■ PROBLEM DETAILS
Scan the material for the word "linecap" and copy each line where it occurs.

■ AVAILABLE RECORDS
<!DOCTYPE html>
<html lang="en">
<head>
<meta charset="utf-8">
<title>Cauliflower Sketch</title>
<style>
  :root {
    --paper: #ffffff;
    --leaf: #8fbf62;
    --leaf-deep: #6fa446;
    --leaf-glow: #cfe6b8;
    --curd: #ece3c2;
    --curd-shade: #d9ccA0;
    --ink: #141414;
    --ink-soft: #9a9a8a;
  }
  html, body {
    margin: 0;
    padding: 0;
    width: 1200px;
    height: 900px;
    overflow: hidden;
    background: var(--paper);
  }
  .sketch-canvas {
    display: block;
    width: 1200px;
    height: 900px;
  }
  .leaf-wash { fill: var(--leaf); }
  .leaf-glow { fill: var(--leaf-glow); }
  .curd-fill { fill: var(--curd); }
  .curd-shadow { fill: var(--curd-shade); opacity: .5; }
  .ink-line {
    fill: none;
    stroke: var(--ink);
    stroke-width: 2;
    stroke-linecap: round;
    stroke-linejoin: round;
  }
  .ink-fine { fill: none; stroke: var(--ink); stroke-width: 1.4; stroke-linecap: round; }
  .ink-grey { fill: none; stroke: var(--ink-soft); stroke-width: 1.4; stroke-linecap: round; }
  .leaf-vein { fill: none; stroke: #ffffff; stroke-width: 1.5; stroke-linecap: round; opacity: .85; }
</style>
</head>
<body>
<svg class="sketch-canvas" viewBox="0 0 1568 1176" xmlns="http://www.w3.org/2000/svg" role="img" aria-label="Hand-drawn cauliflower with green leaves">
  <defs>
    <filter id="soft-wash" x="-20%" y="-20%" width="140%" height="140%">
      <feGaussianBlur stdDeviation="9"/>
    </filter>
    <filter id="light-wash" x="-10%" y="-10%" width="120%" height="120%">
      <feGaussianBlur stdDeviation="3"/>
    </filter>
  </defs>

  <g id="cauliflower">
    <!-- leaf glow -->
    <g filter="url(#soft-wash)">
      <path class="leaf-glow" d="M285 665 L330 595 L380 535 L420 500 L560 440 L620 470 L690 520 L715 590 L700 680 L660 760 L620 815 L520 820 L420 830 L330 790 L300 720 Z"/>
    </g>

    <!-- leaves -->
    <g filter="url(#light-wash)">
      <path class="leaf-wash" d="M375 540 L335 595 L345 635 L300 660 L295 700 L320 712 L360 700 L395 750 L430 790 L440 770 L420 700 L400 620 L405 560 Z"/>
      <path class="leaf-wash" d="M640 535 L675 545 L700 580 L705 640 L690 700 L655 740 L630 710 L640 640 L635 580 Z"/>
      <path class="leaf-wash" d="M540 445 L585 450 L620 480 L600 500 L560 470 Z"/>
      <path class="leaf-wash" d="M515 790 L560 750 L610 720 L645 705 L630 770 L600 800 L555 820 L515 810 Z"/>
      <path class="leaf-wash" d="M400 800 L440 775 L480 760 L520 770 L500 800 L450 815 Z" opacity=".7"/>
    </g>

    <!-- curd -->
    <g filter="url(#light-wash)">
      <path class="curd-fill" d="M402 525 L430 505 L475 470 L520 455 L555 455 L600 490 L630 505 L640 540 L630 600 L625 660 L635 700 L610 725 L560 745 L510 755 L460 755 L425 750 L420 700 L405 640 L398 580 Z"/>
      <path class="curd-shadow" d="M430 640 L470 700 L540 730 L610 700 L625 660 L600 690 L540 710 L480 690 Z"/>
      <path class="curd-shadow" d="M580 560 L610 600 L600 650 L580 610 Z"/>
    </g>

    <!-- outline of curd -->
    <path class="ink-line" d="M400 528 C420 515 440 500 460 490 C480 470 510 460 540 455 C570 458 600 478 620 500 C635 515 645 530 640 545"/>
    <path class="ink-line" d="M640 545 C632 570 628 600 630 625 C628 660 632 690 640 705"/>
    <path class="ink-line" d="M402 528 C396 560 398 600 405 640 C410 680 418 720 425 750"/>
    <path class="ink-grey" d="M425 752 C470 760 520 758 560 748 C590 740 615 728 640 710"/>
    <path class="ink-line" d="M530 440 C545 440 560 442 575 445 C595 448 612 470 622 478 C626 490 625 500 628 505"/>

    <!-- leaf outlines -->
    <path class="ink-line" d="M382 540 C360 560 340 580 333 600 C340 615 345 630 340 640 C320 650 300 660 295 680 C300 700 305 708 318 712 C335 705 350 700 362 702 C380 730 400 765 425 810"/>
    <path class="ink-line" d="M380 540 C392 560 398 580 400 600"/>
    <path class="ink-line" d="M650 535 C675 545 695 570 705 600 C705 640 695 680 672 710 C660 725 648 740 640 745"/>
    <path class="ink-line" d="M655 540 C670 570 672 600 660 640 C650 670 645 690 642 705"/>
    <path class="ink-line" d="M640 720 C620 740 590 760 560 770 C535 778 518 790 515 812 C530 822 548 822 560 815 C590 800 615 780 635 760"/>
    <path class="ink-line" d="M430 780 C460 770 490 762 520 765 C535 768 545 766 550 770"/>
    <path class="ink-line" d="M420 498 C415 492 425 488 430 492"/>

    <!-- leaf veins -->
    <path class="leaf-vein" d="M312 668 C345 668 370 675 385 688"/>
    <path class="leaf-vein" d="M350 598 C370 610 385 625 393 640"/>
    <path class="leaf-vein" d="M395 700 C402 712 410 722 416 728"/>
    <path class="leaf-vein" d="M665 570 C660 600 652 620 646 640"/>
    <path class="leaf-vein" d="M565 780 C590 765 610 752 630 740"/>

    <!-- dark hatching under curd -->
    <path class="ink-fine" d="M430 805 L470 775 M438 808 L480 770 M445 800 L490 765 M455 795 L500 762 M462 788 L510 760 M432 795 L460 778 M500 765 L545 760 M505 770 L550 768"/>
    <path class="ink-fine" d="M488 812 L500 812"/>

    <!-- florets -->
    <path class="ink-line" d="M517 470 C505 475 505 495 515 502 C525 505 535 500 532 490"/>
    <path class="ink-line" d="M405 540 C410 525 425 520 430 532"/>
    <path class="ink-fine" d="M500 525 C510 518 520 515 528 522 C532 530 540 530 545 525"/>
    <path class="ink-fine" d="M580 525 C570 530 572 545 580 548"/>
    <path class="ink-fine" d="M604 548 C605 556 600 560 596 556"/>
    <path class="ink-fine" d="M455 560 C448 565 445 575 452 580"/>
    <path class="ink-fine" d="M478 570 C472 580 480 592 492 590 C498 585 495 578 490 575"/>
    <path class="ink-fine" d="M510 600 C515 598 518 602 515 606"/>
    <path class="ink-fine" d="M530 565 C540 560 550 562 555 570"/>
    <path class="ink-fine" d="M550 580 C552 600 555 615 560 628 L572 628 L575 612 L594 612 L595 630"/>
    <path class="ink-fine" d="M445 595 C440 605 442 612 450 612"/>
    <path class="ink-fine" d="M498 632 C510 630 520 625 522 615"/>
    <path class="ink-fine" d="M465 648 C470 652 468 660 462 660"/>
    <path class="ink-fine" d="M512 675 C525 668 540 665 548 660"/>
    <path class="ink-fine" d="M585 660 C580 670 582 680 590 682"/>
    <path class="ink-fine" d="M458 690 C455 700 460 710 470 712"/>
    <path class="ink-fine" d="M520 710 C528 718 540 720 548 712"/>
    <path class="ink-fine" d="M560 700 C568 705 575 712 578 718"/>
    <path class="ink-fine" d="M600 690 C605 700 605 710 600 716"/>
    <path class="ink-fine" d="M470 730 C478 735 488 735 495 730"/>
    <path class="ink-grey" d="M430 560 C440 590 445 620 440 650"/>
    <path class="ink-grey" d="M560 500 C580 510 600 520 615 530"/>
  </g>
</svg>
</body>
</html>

■ WRITTEN SOLUTION
    stroke-linecap: round;
  .ink-fine { fill: none; stroke: var(--ink); stroke-width: 1.4; stroke-linecap: round; }
  .ink-grey { fill: none; stroke: var(--ink-soft); stroke-width: 1.4; stroke-linecap: round; }
  .leaf-vein { fill: none; stroke: #ffffff; stroke-width: 1.5; stroke-linecap: round; opacity: .85; }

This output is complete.